Russian scientists uncovered a 30,000-year-old site where ancient hunters lived on the Yana River in Siberia, some 300 miles north of the Arctic Circle and not far from the Bering land bridge that then connected Asia with North America.
"Although a direct connection remains tenuous, the Yana ... site indicates that humans extended deep into the Arctic during colder (Ice Age) times," the authors wrote in a study appearing this week in the journal Science.
The researchers found stone tools, ivory weapons and the butchered bones of mammoths, bison, bear, lion and hare, all animals that would have been available to hunters during that Ice Age period.
Using a dating technique that measures the ratios of carbon, the researchers determined the artifacts were deposited at the site about 30,000 years before the present. That would be about twice as old as Monte Verde in Chile, the most ancient human life known in the American continents.
Donald K. Grayson, a paleoanthropologist at the University of Washington in Seattle, said the discovery was significant because it was so much earlier than any other proven evidence of people living in the frigid lands of Siberia that formed the gateway to the Americas.
"Until this site was reported, the earliest site in Bering land bridge area was dated at about 11,000 years ago," said Grayson. "Every other site that had been thought to have been early enough to have something to do with peopling of the New World has been shown not to be so."

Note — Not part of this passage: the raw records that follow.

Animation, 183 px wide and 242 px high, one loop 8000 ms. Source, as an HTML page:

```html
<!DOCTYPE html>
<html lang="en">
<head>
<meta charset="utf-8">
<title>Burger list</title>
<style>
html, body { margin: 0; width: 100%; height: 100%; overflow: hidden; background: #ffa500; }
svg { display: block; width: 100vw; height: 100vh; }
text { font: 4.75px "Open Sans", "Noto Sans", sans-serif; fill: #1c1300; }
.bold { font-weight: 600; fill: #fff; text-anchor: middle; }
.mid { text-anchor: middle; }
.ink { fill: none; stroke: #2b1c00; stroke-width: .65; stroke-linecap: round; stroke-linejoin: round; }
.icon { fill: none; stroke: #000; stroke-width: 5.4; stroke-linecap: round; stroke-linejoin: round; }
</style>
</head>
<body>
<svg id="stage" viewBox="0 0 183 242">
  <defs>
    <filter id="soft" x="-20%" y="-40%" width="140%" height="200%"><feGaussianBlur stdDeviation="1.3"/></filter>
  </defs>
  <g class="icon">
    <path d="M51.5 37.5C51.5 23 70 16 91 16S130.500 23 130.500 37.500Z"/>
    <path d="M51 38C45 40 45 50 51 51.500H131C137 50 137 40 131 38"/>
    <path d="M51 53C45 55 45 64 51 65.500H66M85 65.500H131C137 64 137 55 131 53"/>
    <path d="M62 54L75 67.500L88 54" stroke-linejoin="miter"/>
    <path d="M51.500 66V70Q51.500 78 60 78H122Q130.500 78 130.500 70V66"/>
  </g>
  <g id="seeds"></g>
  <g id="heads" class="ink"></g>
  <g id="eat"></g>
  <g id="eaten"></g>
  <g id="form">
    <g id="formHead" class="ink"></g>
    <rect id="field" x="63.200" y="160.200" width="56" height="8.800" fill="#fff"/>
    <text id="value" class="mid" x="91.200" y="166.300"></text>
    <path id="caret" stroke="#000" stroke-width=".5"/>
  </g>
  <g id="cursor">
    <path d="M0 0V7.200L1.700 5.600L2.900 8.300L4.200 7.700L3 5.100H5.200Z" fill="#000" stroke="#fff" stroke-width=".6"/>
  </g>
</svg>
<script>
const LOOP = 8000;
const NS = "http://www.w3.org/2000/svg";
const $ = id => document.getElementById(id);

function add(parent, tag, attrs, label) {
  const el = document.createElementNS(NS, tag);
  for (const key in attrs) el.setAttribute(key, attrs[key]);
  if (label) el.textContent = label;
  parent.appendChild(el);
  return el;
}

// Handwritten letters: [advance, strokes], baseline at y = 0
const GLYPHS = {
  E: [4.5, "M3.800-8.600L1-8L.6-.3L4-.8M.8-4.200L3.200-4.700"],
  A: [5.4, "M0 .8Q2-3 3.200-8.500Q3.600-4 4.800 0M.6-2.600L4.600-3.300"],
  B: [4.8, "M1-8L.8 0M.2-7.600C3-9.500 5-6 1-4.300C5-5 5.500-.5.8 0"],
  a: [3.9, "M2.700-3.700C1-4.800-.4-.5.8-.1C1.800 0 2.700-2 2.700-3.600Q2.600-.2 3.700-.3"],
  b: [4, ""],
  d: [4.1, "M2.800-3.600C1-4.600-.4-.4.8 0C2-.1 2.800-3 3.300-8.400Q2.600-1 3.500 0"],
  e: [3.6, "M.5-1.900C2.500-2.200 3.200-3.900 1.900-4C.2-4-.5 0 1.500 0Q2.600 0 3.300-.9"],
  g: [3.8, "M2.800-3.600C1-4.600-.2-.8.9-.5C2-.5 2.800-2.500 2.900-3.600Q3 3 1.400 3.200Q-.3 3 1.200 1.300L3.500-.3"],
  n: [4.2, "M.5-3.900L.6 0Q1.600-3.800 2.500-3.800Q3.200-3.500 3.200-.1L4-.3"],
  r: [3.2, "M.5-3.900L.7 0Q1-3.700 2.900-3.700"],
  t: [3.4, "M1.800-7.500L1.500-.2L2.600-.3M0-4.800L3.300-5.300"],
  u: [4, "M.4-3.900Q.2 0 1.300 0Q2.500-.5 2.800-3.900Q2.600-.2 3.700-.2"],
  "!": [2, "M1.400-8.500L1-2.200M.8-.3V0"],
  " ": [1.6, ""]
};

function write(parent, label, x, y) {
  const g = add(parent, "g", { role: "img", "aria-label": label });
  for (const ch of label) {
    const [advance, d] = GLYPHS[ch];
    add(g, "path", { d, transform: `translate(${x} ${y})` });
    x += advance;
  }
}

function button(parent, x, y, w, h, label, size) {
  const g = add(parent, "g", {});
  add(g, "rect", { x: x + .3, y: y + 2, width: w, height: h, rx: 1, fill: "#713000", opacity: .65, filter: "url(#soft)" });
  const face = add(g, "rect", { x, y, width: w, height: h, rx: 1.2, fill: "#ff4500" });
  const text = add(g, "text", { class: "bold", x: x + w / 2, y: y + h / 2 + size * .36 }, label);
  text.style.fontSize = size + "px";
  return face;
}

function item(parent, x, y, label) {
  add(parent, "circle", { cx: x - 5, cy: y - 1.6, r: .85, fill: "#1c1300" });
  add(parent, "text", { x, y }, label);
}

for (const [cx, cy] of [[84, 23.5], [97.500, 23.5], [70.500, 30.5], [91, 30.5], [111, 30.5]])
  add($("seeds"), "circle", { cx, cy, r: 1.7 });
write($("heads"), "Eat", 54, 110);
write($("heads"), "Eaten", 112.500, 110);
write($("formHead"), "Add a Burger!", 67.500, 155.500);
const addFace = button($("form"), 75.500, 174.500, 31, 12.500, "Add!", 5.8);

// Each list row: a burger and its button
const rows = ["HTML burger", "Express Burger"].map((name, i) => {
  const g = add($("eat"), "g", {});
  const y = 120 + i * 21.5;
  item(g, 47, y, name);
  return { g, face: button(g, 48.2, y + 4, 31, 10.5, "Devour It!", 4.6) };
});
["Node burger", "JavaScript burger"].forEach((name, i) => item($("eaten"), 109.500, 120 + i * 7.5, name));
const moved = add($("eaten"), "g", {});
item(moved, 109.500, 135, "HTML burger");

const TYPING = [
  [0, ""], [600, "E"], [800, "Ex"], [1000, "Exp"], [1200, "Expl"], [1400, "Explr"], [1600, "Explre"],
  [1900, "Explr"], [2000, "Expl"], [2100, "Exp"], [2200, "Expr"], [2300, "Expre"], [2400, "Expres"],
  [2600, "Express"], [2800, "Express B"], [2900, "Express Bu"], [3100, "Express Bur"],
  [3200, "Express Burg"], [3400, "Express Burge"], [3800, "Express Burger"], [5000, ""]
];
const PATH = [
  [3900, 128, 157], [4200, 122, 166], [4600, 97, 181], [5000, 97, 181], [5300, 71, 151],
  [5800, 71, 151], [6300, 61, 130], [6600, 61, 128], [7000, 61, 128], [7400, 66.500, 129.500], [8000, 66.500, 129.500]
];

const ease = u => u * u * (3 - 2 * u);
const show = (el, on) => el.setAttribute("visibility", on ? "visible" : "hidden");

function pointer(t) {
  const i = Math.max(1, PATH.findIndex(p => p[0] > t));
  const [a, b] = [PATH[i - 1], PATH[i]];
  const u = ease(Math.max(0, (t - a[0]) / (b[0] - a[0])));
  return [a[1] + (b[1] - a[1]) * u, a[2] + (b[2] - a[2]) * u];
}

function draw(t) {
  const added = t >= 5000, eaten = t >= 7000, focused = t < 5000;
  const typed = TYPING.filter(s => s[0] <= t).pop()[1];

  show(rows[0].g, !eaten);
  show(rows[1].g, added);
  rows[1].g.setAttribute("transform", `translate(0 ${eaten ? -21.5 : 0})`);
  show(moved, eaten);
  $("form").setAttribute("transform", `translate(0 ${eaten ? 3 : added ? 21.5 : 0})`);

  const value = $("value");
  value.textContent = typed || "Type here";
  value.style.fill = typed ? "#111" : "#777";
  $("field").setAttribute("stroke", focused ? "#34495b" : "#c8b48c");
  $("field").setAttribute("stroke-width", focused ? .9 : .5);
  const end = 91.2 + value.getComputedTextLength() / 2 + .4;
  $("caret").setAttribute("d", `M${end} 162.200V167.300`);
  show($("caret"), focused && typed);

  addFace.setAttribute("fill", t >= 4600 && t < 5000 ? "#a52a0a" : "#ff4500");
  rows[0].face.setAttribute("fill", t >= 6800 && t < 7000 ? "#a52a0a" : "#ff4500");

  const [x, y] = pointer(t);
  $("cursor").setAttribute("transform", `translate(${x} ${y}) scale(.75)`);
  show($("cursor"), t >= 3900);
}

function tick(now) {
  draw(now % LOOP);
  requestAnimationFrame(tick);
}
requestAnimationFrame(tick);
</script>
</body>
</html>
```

At the time of the Yana occupation, much of the high latitudes on the Earth were in the grip of an ice age that sent glaciers creeping over much of what is now Europe, Canada and the northern United States.
But the Yana River area was ice free, a dry floodplain without glaciers. It was home to mammoth, horse, musk ox and other animals that provided food for the human hunters who braved Arctic blasts to live there.

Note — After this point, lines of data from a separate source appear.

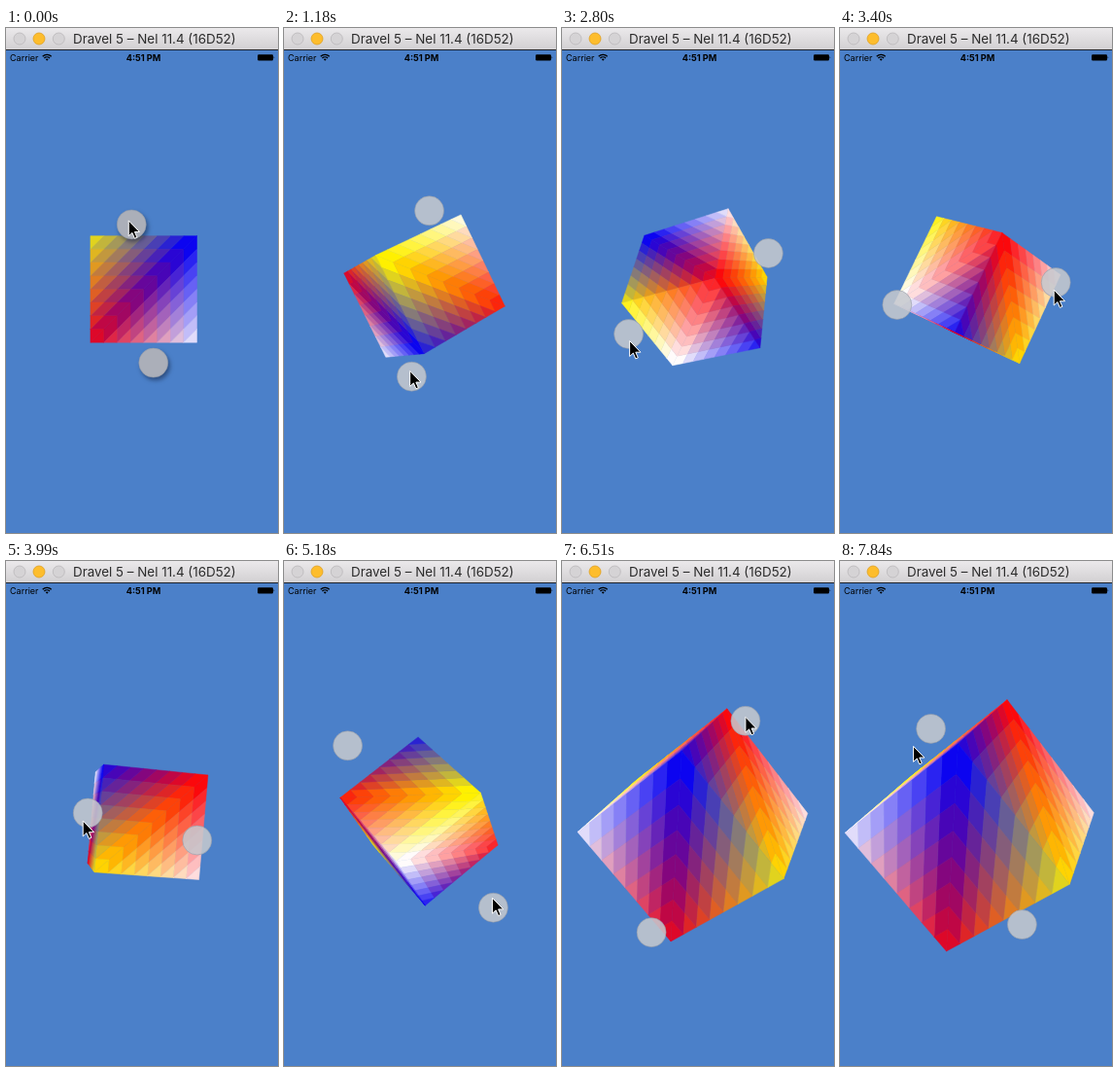
These frames come from a looping animation (280 by 519 pixels, 7990 ms). An HTML page with a canvas:

```html
<!DOCTYPE html>
<html lang="en">
<head>
<meta charset="utf-8">
<title>Cube gestures</title>
<style>
  html, body { margin: 0; width: 280px; height: 519px; overflow: hidden; background: #4b80c9; }
  canvas, svg { position: absolute; left: 0; top: 0; width: 280px; height: 519px; }
  text { font-family: Inter, Roboto, sans-serif; }
  .touch { fill: rgba(197, 200, 206, .87); stroke: rgba(146, 153, 166, .7); stroke-width: .8; }
  .lifted .touch { fill: #abafb9; filter: drop-shadow(2px 3px 2px rgba(15, 30, 60, .5)); }
</style>
</head>
<body>
<canvas id="scene"></canvas>
<svg viewBox="0 0 280 519">
  <defs>
    <linearGradient id="bar" x2="0" y2="1">
      <stop stop-color="#ebe9eb"/><stop offset="1" stop-color="#d2d0d2"/>
    </linearGradient>
  </defs>
  <rect width="280" height="22" fill="url(#bar)"/>
  <rect y="22" width="280" height="1" fill="#1d222b"/>
  <g stroke-width=".8">
    <circle cx="14" cy="11" r="6" fill="#d5d3d5" stroke="#bab8ba"/>
    <circle cx="34" cy="11" r="6" fill="#fdbd2d" stroke="#dfa023"/>
    <circle cx="54.3" cy="11" r="6" fill="#d5d3d5" stroke="#bab8ba"/>
  </g>
  <text x="69" y="16" font-size="13.4" fill="#2b2b2b">Dravel 5 – Nel 11.4 (16D52)</text>
  <text x="4" y="33.6" font-size="9">Carrier</text>
  <text x="141.5" y="33.6" font-size="9.2" font-weight="700" text-anchor="middle">4:51 PM</text>
  <g fill="none" stroke="#000" stroke-width="1.4">
    <path d="M37.7 29.2a6.4 6.4 0 0 1 9 0M39.4 31a4 4 0 0 1 5.6 0"/>
    <path d="M42.2 33.8l-1.4-1.5a2 2 0 0 1 2.8 0z" fill="#000" stroke="none"/>
  </g>
  <rect x="259" y="27.3" width="16" height="6.2" rx="1.2"/>
  <path d="M275.6 29.1q1.4 1.3 0 2.6z"/>

  <g id="touches">
    <circle class="touch" r="15"/>
    <circle class="touch" r="15"/>
  </g>
  <path id="cursor" d="M0 0V16L3.7 12.6 6.2 18.4 8.7 17.3 6.2 11.7H11.3Z" stroke="#fff" stroke-width="1"/>
</svg>

<script>
const LOOP = 7990, STEP = 148;
const FOCAL = 597, DEPTH = 11.9, CELLS = 8;
const CUBE = { x: 141.7, y: 268.4 }, PIVOT = { x: 140.5, y: 273 };
const SWELL = 12;

// pose: vector part of a unit quaternion; tip: cursor offset from its touch
const KEYS = [
  { step: 0, scale: 1, pose: [0, 0, 0], angle: -99, radius: 72, tip: [-3, -4] },
  { step: 13, scale: 1, pose: [.633, -.353, -.624], angle: -367, radius: 76, tip: [-1, -7] },
  { step: 19, scale: 1, pose: [-.445, .096, .645], angle: -570, radius: 83, tip: [1, 7] },
  { step: 27, scale: 1, pose: [-.514, .561, -.478], angle: -886, radius: 58, tip: [-5, 8] },
  { step: 35, scale: 1, pose: [.11, .746, .482], angle: -1032, radius: 112, tip: [-1, -10] },
  { step: 44, scale: 1.425, pose: [-.861, .432, -.046], angle: -1146, radius: 119, tip: [0, -4] },
  { step: 53, scale: 1.54, pose: [-.861, .432, -.046], angle: -1195, radius: 111, tip: [-18, 18] }
];

// Opposite corners share a colour; lower case marks the back four.
const CORNERS = {
  Y: [-1, 1, 1], B: [1, 1, 1], W: [1, -1, 1], R: [-1, -1, 1],
  y: [1, -1, -1], b: [-1, -1, -1], w: [-1, 1, -1], r: [1, 1, -1]
};
const COLORS = { Y: [255, 240, 0], B: [12, 4, 240], W: [255, 251, 251], R: [251, 8, 12] };
// Clockwise from outside; each face is split from its first corner to its third.
const FACES = ['BWRY', 'YwrB', 'wYRb', 'RWyb', 'byrw', 'WBry'];

const canvas = document.getElementById('scene');
const ctx = canvas.getContext('2d');
const touches = document.getElementById('touches');
const cursor = document.getElementById('cursor');
const ratio = window.devicePixelRatio || 1;
canvas.width = 280 * ratio;
canvas.height = 519 * ratio;
ctx.scale(ratio, ratio);
ctx.lineJoin = 'round';
ctx.lineWidth = .5;

const lerp = (a, b, p) => a + (b - a) * p;

function span(step) {
  let i = 0;
  while (i < KEYS.length - 2 && step >= KEYS[i + 1].step) i++;
  const a = KEYS[i], b = KEYS[i + 1];
  return [a, b, (step - a.step) / (b.step - a.step)];
}

function quaternion(v) {
  return [Math.sqrt(Math.max(0, 1 - Math.hypot(...v) ** 2)), ...v];
}

function slerp(a, b, p) {
  let dot = a.reduce((sum, v, i) => sum + v * b[i], 0);
  const sign = dot < 0 ? -1 : 1;
  dot = Math.min(1, dot * sign);
  const angle = Math.acos(dot);
  if (angle < 1e-3) return a;
  const s = Math.sin(angle);
  const ka = Math.sin((1 - p) * angle) / s, kb = sign * Math.sin(p * angle) / s;
  return a.map((v, i) => v * ka + b[i] * kb);
}

function rotate([w, x, y, z], [a, b, c]) {
  const tx = 2 * (y * c - z * b), ty = 2 * (z * a - x * c), tz = 2 * (x * b - y * a);
  return [
    a + w * tx + y * tz - z * ty,
    b + w * ty + z * tx - x * tz,
    c + w * tz + x * ty - y * tx
  ];
}

function project([x, y, z]) {
  const k = FOCAL / (DEPTH - z);
  return [CUBE.x + x * k, CUBE.y - y * k];
}

const blend = (points, weights) =>
  [0, 1, 2].map(i => points.reduce((sum, pt, n) => sum + pt[i] * weights[n], 0));

// Flat cells, each coloured by its vertex nearest the first corner.
function drawHalf(points, colors) {
  const weights = (i, j) => [1 - (i + j) / CELLS, i / CELLS, j / CELLS];
  for (let i = 0; i < CELLS; i++) {
    for (let j = 0; i + j < CELLS; j++) {
      const spots = [[i, j], [i + 1, j], [i + 1, j + 1], [i, j + 1]];
      if (i + j === CELLS - 1) spots.splice(2, 1);
      const color = blend(colors, weights(i, j)).map(Math.round);
      ctx.fillStyle = ctx.strokeStyle = `rgb(${color})`;
      ctx.beginPath();
      spots.forEach(s => ctx.lineTo(...project(blend(points, weights(...s)))));
      ctx.closePath();
      ctx.fill();
      ctx.stroke();
    }
  }
}

function facesViewer(points) {
  const flat = points.map(project);
  return flat.reduce((area, [x, y], i) => {
    const [u, v] = flat[(i + 1) % 4];
    return area + x * v - u * y;
  }, 0) > 0;
}

function drawCube(a, b, p) {
  const turn = slerp(quaternion(a.pose), quaternion(b.pose), p);
  const scale = lerp(a.scale, b.scale, p);
  ctx.clearRect(0, 0, 280, 519);
  for (const face of FACES) {
    const names = [...face];
    const points = names.map(n => rotate(turn, CORNERS[n]).map(v => v * scale));
    if (!facesViewer(points)) continue;
    const colors = names.map(n => COLORS[n.toUpperCase()]);
    for (const half of [[0, 1, 2], [0, 2, 3]]) {
      drawHalf(half.map(i => points[i]), half.map(i => colors[i]));
    }
  }
}

function place(node, x, y) {
  node.setAttribute('transform', `translate(${x.toFixed(2)} ${y.toFixed(2)})`);
}

// Two touches mirrored about the pivot; the cursor drags the first one.
function drawTouches(a, b, p) {
  const angle = lerp(a.angle, b.angle, p) * Math.PI / 180;
  const radius = lerp(a.radius, b.radius, p) + SWELL * Math.sin(Math.PI * p);
  const x = radius * Math.cos(angle), y = radius * Math.sin(angle);
  const [dx, dy] = a.tip.map((v, i) => lerp(v, b.tip[i], p));
  place(touches.children[0], PIVOT.x + x, PIVOT.y + y);
  place(touches.children[1], PIVOT.x - x, PIVOT.y - y);
  place(cursor, PIVOT.x + x + dx, PIVOT.y + y + dy);
}

const start = performance.now();
let shown = -1;

function tick() {
  const time = Math.max(0, performance.now() - start) % LOOP;
  const step = Math.min(53, Math.floor((time + 15) / STEP));
  if (step !== shown) {
    shown = step;
    const [a, b, p] = span(step);
    drawCube(a, b, p);
    drawTouches(a, b, p);
    touches.setAttribute('class', step < 2 ? 'lifted' : '');
  }
  requestAnimationFrame(tick);
}
tick();
</script>
</body>
</html>
```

"Abundant game means lots of food," Julie Brigham-Grette of the University of Massachusetts, Amherst, said in Science. "It was not stark tundra as one might imagine."
Some experts hope that the new discovery will provide important new clues about the ancient migration from Asia to the Americas.
Finding evidence of human habitation at the Yana site "makes it plausible that the first peopling of the Americas occurred prior to the last glacial maximum," Daniel Mann of the University of Alaska, Fairbanks, said in Science. The last glacial maximum was 20,000 to 25,000 years ago.
Grayson and others, however, said more evidence is needed before it becomes widely accepted that it was people from the Yana site who migrated to the New World.
The major problem, said Grayson, is that archaeological evidence for human dwellings in Siberia is still sparse. Also, there is a gap of thousands of years between the 30,000-year-old Yana site and other sites in Asia and the Americas.
There was no physical barrier to going to the Americas from Asia during that period. The Bering land bridge connected the two continents until about 11,000 years ago, when a rising sea level flooded the connection and created what is now called the Bering Strait between Russia and Alaska.